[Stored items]
□ □ □ □ □ □ □

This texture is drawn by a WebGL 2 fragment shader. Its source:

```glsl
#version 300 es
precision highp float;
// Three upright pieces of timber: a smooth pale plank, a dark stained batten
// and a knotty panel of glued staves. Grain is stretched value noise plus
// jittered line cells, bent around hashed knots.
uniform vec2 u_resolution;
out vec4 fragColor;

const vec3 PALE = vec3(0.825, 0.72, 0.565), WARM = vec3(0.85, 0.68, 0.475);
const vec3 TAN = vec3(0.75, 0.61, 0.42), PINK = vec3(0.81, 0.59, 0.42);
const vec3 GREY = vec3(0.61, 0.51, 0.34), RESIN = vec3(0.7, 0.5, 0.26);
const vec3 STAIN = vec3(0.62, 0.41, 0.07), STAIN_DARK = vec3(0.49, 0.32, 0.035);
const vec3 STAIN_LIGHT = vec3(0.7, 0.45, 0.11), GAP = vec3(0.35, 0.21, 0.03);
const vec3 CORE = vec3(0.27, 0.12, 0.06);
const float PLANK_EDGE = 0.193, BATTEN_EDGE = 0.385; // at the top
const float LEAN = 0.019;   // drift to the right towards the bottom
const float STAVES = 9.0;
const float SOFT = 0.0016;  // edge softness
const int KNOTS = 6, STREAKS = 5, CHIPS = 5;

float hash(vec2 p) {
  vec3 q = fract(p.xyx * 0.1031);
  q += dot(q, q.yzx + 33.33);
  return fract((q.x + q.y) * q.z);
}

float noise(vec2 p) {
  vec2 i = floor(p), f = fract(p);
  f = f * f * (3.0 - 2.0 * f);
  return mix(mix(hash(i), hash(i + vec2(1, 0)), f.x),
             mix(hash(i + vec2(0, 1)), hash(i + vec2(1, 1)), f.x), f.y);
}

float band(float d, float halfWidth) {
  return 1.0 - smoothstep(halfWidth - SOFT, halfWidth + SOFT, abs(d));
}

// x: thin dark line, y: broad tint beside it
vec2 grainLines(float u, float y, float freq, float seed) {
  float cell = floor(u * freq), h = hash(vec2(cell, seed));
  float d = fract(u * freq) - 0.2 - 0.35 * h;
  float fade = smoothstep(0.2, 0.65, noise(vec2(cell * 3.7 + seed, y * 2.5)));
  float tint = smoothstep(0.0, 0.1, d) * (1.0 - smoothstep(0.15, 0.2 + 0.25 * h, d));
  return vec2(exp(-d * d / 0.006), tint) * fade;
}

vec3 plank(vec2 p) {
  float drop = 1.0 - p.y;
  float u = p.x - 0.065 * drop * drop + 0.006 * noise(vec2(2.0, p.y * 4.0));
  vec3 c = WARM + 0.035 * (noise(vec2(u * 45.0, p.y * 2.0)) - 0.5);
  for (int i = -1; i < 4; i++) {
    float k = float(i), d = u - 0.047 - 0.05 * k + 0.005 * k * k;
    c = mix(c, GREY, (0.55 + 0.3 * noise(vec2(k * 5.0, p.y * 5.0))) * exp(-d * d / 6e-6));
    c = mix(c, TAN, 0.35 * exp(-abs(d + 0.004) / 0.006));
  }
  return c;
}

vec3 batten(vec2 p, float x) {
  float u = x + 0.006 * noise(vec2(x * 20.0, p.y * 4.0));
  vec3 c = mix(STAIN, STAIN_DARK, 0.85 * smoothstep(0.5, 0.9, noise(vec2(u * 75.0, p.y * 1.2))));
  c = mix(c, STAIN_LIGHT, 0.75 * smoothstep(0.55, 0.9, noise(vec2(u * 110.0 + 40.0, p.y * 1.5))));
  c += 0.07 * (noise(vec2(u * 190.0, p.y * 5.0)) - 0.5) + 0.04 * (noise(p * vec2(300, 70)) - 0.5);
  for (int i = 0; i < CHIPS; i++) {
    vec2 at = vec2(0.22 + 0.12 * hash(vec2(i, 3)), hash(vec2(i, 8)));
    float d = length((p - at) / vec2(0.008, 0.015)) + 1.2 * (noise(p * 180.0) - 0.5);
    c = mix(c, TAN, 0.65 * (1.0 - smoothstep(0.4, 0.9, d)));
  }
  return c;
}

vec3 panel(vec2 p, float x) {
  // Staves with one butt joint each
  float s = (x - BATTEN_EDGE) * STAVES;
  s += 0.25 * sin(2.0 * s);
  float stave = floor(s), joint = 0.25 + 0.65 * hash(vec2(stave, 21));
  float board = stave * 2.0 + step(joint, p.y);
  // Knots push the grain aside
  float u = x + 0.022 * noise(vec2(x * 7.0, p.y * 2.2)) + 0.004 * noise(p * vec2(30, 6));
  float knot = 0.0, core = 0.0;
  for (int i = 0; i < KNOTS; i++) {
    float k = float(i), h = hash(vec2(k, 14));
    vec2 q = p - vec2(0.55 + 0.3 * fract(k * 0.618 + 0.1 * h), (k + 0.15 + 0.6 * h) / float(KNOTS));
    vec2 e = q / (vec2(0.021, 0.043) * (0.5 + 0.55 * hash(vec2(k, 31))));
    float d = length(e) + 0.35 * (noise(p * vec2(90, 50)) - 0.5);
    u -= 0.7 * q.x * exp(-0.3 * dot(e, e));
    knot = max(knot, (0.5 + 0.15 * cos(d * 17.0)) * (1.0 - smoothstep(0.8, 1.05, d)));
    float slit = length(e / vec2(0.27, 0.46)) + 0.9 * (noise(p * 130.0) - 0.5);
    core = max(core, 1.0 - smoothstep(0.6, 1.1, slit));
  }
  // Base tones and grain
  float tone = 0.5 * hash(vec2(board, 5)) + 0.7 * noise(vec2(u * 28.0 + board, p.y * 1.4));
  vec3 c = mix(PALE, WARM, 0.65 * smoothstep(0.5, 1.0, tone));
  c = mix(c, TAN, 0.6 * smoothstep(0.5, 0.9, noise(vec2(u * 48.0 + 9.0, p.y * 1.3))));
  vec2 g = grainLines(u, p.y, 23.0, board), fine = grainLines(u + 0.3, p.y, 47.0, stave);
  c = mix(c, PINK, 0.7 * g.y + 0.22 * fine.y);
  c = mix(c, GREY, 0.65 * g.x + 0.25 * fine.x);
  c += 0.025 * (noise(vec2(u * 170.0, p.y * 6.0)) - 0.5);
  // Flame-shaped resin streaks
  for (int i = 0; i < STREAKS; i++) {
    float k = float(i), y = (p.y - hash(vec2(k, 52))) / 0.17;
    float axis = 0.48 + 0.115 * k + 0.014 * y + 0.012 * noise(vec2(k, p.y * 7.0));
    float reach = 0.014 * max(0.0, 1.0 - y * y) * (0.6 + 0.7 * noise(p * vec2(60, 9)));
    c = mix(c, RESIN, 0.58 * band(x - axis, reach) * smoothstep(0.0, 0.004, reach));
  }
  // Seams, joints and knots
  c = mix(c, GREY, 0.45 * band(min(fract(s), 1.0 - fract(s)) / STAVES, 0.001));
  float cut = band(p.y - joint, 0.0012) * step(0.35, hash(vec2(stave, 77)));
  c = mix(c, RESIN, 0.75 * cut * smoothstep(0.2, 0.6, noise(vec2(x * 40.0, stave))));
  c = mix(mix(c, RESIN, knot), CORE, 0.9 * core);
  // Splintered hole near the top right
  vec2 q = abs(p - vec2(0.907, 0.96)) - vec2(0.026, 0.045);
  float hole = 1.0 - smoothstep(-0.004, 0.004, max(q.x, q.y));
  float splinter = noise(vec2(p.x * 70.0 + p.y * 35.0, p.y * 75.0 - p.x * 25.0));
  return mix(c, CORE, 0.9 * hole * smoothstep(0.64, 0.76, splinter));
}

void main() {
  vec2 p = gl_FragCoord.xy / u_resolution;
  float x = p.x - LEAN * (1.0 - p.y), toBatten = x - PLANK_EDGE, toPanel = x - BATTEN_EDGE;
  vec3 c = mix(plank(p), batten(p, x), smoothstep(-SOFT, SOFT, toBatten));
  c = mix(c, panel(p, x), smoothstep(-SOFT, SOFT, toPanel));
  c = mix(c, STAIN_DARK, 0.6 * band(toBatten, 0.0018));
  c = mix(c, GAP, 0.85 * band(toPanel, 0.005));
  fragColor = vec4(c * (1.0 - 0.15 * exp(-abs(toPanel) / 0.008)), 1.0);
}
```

□ □ □ □ □ □ □

### TO DO:
Which lines above contain "toPanel"? Show each of them.

### SOLUTION FOR THIS TASK:
  float x = p.x - LEAN * (1.0 - p.y), toBatten = x - PLANK_EDGE, toPanel = x - BATTEN_EDGE;
  c = mix(c, panel(p, x), smoothstep(-SOFT, SOFT, toPanel));
  c = mix(c, GAP, 0.85 * band(toPanel, 0.005));
  fragColor = vec4(c * (1.0 - 0.15 * exp(-abs(toPanel) / 0.008)), 1.0);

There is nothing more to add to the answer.